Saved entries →
···
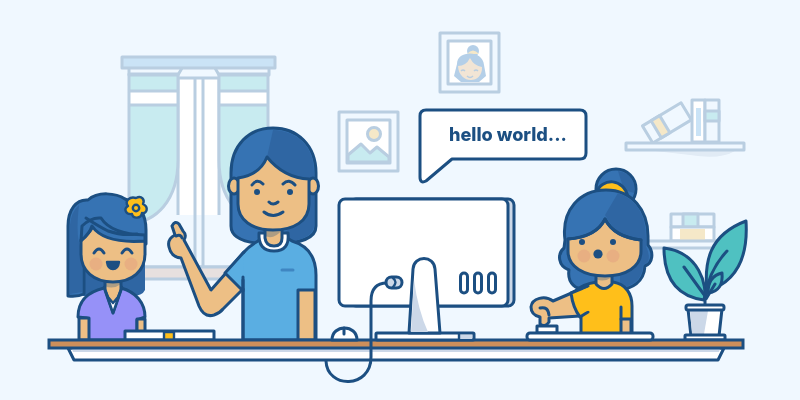
<!DOCTYPE html>
<html lang="en">
<head>
<meta charset="utf-8">
<title>Hello world</title>
<style>
:root {
  --sky: #f0f8ff; --ink: #1c4f82; --hair: #3673b3; --hair-shade: #2f66a3;
  --skin: #edbf85; --blush: #e5a982; --shirt: #5aaee2; --violet: #9691f8;
  --sun: #ffbf1a; --leaf: #4fc1c1; --wood: #cd8f5b; --shade: #ccd8e8;
  --faint: #b9cee1; --faint-teal: #c8ebf0; --faint-blue: #cae3f6; --faint-sun: #f5e8c8;
}
html, body { margin: 0; background: var(--sky); }
body { width: 800px; height: 400px; overflow: hidden; }
svg { display: block; }
.ink { stroke: var(--ink); stroke-width: 3; stroke-linecap: round; stroke-linejoin: round; fill: none; }
.faint { stroke: var(--faint); stroke-width: 3; stroke-linejoin: round; fill: none; }
.thin { stroke-width: 2.4; }
.paper { fill: #fff; }
.pale { fill: var(--sky); }
.hair { fill: var(--hair); }
.hair-shade { fill: var(--hair-shade); }
.skin { fill: var(--skin); }
.shirt { fill: var(--shirt); }
.violet { fill: var(--violet); }
.sun { fill: var(--sun); }
.leaf { fill: var(--leaf); }
.wood { fill: var(--wood); }
.shade { fill: var(--shade); }
.teal-soft { fill: var(--faint-teal); }
.blue-soft { fill: var(--faint-blue); }
.sun-soft { fill: var(--faint-sun); }
.sill { fill: #e7e0df; }
.blush { fill: var(--blush); opacity: .75; }
.solid { fill: var(--ink); }
.speech { font: 800 18.5px Inter, "Open Sans", sans-serif; fill: var(--ink); }
</style>
</head>
<body>
<svg width="800" height="400" viewBox="0 0 800 400" role="img" aria-label="A mother and two children around a computer">
  <defs>
    <g id="curtain">
      <path class="teal-soft" d="M129 74H178V160C178 200 156 223 129 223Z"/>
      <rect class="paper" x="129" y="91" width="49" height="14"/>
      <path class="faint" d="M129 74H178V160C178 200 156 223 129 223ZM129 91H178M129 105H178"/>
    </g>
    <rect id="vent" class="ink" x="460.5" y="273" width="7" height="20" rx="3.5"/>
  </defs>

  <g id="window">
    <path class="faint paper" d="M178 78H219V267H178Z"/>
    <path class="faint pale" d="M129 215V267H269V215M195 78V267M203 78V267"/>
    <rect class="faint sill" x="124" y="267" width="150" height="12"/>
    <use href="#curtain"/>
    <use href="#curtain" transform="matrix(-1 0 0 1 397 0)"/>
    <rect class="faint blue-soft" x="122" y="57" width="153" height="11"/>
    <path class="faint" d="M129 68V75H178L182 68M269 68V75H219L215 68"/>
  </g>

  <g id="landscape-frame">
    <rect class="faint pale" x="339" y="112" width="59" height="59"/>
    <rect class="faint paper" x="347" y="120" width="43" height="43"/>
    <path class="faint teal-soft" d="M348 155L361 144L370 153L377 147L389 157V162H348Z"/>
    <circle class="faint sun-soft" cx="374" cy="134" r="6.5"/>
  </g>

  <g id="portrait-frame">
    <rect class="faint pale" x="440" y="33" width="59" height="59"/>
    <rect class="faint paper" x="448" y="41" width="43" height="43"/>
    <circle cx="473" cy="51" r="6" fill="#b4cfe8"/>
    <path class="sun-soft" d="M467 54Q473 47 479 54Z"/>
    <path d="M457 64C457 50 483 50 484 65L486 76L479 82H461L454 76Z" fill="#b4cfe8"/>
    <path d="M458 66Q466 66 470 58Q474 66 482 67C483 84 459 85 458 66Z" fill="#f2e5d5"/>
    <path class="faint" style="stroke-width:1.5" d="M461 71Q463 69 465 71M474 71Q476 69 478 71M467 76Q470 79 473 76"/>
  </g>

  <g id="shelves">
    <path d="M655 151H735Q720 160 690 155Z" fill="#e1ebf5"/>
    <g transform="rotate(-31 667 124)">
      <rect class="faint pale" x="645" y="113" width="45" height="20"/>
      <rect class="faint sun-soft" x="655" y="113" width="10" height="20"/>
    </g>
    <rect class="faint paper" x="692" y="100" width="13" height="42"/>
    <rect class="blue-soft" x="696" y="108" width="5" height="28"/>
    <rect class="faint pale" x="705" y="100" width="14" height="42"/>
    <rect class="faint teal-soft" x="705" y="111" width="14" height="10"/>
    <rect class="faint pale" x="626" y="143" width="118" height="7"/>
    <rect class="faint pale" x="671" y="214" width="43" height="13"/>
    <rect class="faint teal-soft" x="683" y="214" width="15" height="13"/>
    <rect class="faint paper" x="671" y="227" width="43" height="14"/>
    <rect class="sun-soft" x="680" y="229" width="25" height="11"/>
    <rect class="faint pale" x="622" y="241" width="118" height="7"/>
  </g>

  <g id="mother">
    <path class="ink hair" d="M231 226V173C231 145 249 128 273 128S316 145 316 173V226C316 238 300 244 273 244S231 238 231 226Z"/>
    <path class="hair-shade" d="M273 130C297 131 314 146 314 172V226C313 237 298 241 285 242V232L306 216V178Q283 177 267 157Z"/>
    <path class="ink shirt" d="M243 340V290L226 273L243 253Q249 246 258 241L264 236H284L292 241C309 246 316 258 316 275V340Z"/>
    <path class="ink paper" d="M259 233Q258 251 274 251T288 233Z"/>
    <path class="ink skin" d="M265 228V238Q266 246 274 246T282 238V228Z"/>
    <path class="solid" d="M265 230H282Q274 240 265 236Z" opacity=".3"/>
    <ellipse class="ink skin" cx="234" cy="186" rx="5.5" ry="8"/>
    <ellipse class="ink skin" cx="313" cy="186" rx="5.5" ry="8"/>
    <path class="ink skin" d="M238 178Q260 175 267 157Q284 178 309 179V204C309 221 294 230 273 230S238 220 238 204Z"/>
    <path class="ink" d="M252 185Q257 178 263 184M283 184Q289 178 295 185M264 212Q273 219 283 212M269 202Q273 206 278 202"/>
    <circle class="solid" cx="257" cy="192" r="3"/>
    <circle class="solid" cx="290" cy="192" r="3"/>
    <path class="ink skin" d="M226 273L211 290L184 240Q187 235 183 231L179 224Q175 220 172 226L175 235Q167 239 169 247Q171 257 181 258L199 306Q204 318 214 315Q220 313 223 309L243 289Z"/>
    <path class="ink" d="M176 236Q181 234 182 238"/>
    <path class="ink shirt" d="M244 252L225 273L243 291V280"/>
    <path class="ink skin" d="M298 340V290H315V340Z"/>
    <path class="ink" d="M243 277V340"/>
    <path d="M282 270H293" stroke="#3f86c2" stroke-width="3" stroke-linecap="round"/>
  </g>

  <g id="laughing-girl">
    <path class="hair-shade" d="M83 250H145V290Q142 297 128 296H83Z"/>
    <path class="ink hair" d="M68 296V226C68 210 76 199 88 200C98 191 116 193 125 199C140 204 146 216 146 230V244L84 250V294Q78 297 68 296Z"/>
    <path class="hair-shade" d="M70 294V225Q71 212 79 205Q75 240 82 250V292Z"/>
    <path class="ink violet" d="M87 340V318L78 317C78 300 88 292 104 288H121C136 292 145 303 145 317L137 320V340Z"/>
    <path class="ink skin" d="M79 318H89V340H79ZM137 319H145V340H137Z"/>
    <path class="ink skin" d="M105 279V290L113 313L121 290V279Z"/>
    <path class="solid" d="M105 282H121V284Q113 290 105 286Z" opacity=".3"/>
    <path class="ink paper thin" d="M104 287L113 313L122 287L118 297L113 303L108 297Z"/>
    <path class="ink skin" d="M81 240Q92 232 94 223Q104 242 145 241V254C145 271 132 282 113 282S81 271 81 254Z"/>
    <path class="ink hair" d="M82 226Q91 217 101 218Q111 234 145 235V241Q104 244 92 226Q90 233 81 241Z"/>
    <path class="ink" d="M86 218Q98 226 108 231Q122 236 137 234"/>
    <circle class="blush" cx="96" cy="264" r="6.5"/>
    <circle class="blush" cx="131" cy="264" r="6.5"/>
    <path class="ink" d="M94 253Q99 245 104 253M122 253Q127 245 132 253"/>
    <path class="ink solid thin" d="M107 262H119Q118 269 113 269T107 262Z"/>
    <g id="flower">
      <path class="ink sun thin" d="M136 198C142 195 145 200 143 204C149 207 147 214 142 213C141 219 133 219 132 214C126 215 123 209 128 206C124 201 130 196 136 198Z"/>
      <circle class="ink sun thin" cx="136" cy="208" r="3.2"/>
    </g>
  </g>

  <g id="book">
    <rect class="ink paper" x="125" y="331" width="89" height="9"/>
    <rect class="ink sun thin" x="164" y="332" width="10" height="8"/>
  </g>

  <g id="coding-girl">
    <circle class="ink hair" cx="616" cy="189" r="20"/>
    <path class="hair-shade" d="M618 171A18 18 0 0 1 634 193L624 190Z"/>
    <path class="ink sun" d="M596 193C602 177 624 178 628 197Z"/>
    <path class="ink hair" d="M565 240C561 210 580 190 606 190C632 190 648 210 648 236V245C654 252 653 263 645 266C644 282 632 290 617 289H588C576 291 567 283 569 270C558 266 557 254 564 248Z"/>
    <path class="hair-shade" d="M618 193Q646 203 646 238V246Q653 262 643 265Q642 285 620 288V275L640 258V240Q617 238 605 215Z"/>
    <path class="ink sun" d="M581 340V314L574 292Q582 284 597 282H613C626 284 632 294 632 306V340Z"/>
    <path class="ink skin" d="M596 272V284Q604 293 612 284V272Z"/>
    <path class="solid" d="M596 274H612V277Q604 283 596 279Z" opacity=".3"/>
    <path class="ink skin" d="M568 239Q596 237 605 219Q614 237 641 240V251C641 267 626 276 605 276S568 267 568 251Z"/>
    <path class="ink" d="M605 219Q597 237 568 239M605 219Q614 237 641 240"/>
    <circle class="blush" cx="584" cy="256" r="6.5"/>
    <circle class="blush" cx="613" cy="256" r="6.5"/>
    <circle class="solid" cx="582" cy="242" r="3"/>
    <circle class="solid" cx="613" cy="242" r="3"/>
    <circle class="solid" cx="598" cy="254" r="4.6"/>
    <path class="ink skin" d="M621 319H631V340H621Z"/>
    <path class="ink paper" d="M537 326H557V333H537Z"/>
    <path class="ink skin" d="M574 292L553 301C545 295 532 298 531 307Q531 315 540 317V324Q545 328 549 322V318L580 316Z"/>
    <path class="ink" d="M540 308Q548 306 549 315"/>
    <path class="ink sun" d="M588 286L571 293Q573 308 580 317L588 312"/>
    <path class="sun" d="M583 290L592 286V310L583 312Z"/>
    <path class="ink" d="M621 319V307"/>
  </g>

  <g id="plant">
    <path class="ink leaf" d="M704 300C708 286 699 252 664 248C664 275 674 296 704 300Z"/>
    <path class="ink leaf" d="M707 291C704 262 709 235 746 221C748 253 740 281 707 291Z"/>
    <path class="ink leaf" d="M708 293C708 281 713 275 722 273C723 284 719 292 708 293Z"/>
    <path class="ink" d="M705 305V296L684 267M705 297Q709 270 727 251M706 299L715 284"/>
    <path class="ink paper" d="M688 309H722L719 336H691Z"/>
    <path class="shade" d="M690 311H708L704 334H692Z"/>
    <rect class="ink paper" x="686" y="305" width="38" height="5" rx="2"/>
    <rect class="ink paper" x="685" y="335" width="40" height="5" rx="1"/>
  </g>

  <g id="desk">
    <path class="ink paper" d="M68 348H724L718 360H74Z"/>
    <path class="shade" d="M72 349H720L719 352H73Z"/>
    <rect class="ink wood" x="49" y="340" width="694" height="8" style="stroke-linejoin:miter"/>
  </g>

  <g id="computer">
    <rect class="ink shade" x="350" y="199" width="164" height="107" rx="6"/>
    <rect class="ink paper" x="339" y="199" width="169" height="107" rx="6"/>
    <use href="#vent"/>
    <use href="#vent" x="14"/>
    <use href="#vent" x="28"/>
    <rect class="ink paper" x="376" y="333" width="98" height="7" rx="1"/>
    <path class="shade" d="M459 335H472V339H459Z"/>
    <path class="ink thin" d="M459 334V339"/>
    <path class="ink paper" d="M409 333L413 269C414 255 434 255 435 269L440 333Z"/>
    <path class="shade" d="M411 332L414 280Q418 310 428 332Z"/>
    <path class="ink paper" d="M332 340C332 324 357 324 357 340Z"/>
    <path class="ink" d="M344 328V334"/>
    <path class="ink" d="M326 361C327 389 371 389 371 357V301Q371 283 387 283"/>
    <rect class="ink shade" x="386" y="277" width="16" height="11" rx="5.5"/>
    <path class="ink thin" d="M393 278Q398 282 393 287"/>
  </g>

  <rect id="keyboard" class="ink paper" x="527" y="333" width="126" height="7" rx="3"/>

  <g id="speech-bubble">
    <path class="ink paper" d="M426 110H580Q586 110 586 116V153Q586 159 580 159H452L426 181Q420 184 420 177V116Q420 110 426 110Z"/>
    <text class="speech" x="449" y="141" textLength="118" lengthAdjust="spacingAndGlyphs">hello world...</text>
  </g>
</svg>
</body>
</html>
···
"blush" is the word to look for; copy every line of the data that has it.

  --skin: #edbf85; --blush: #e5a982; --shirt: #5aaee2; --violet: #9691f8;
.blush { fill: var(--blush); opacity: .75; }
    <circle class="blush" cx="96" cy="264" r="6.5"/>
    <circle class="blush" cx="131" cy="264" r="6.5"/>
    <circle class="blush" cx="584" cy="256" r="6.5"/>
    <circle class="blush" cx="613" cy="256" r="6.5"/>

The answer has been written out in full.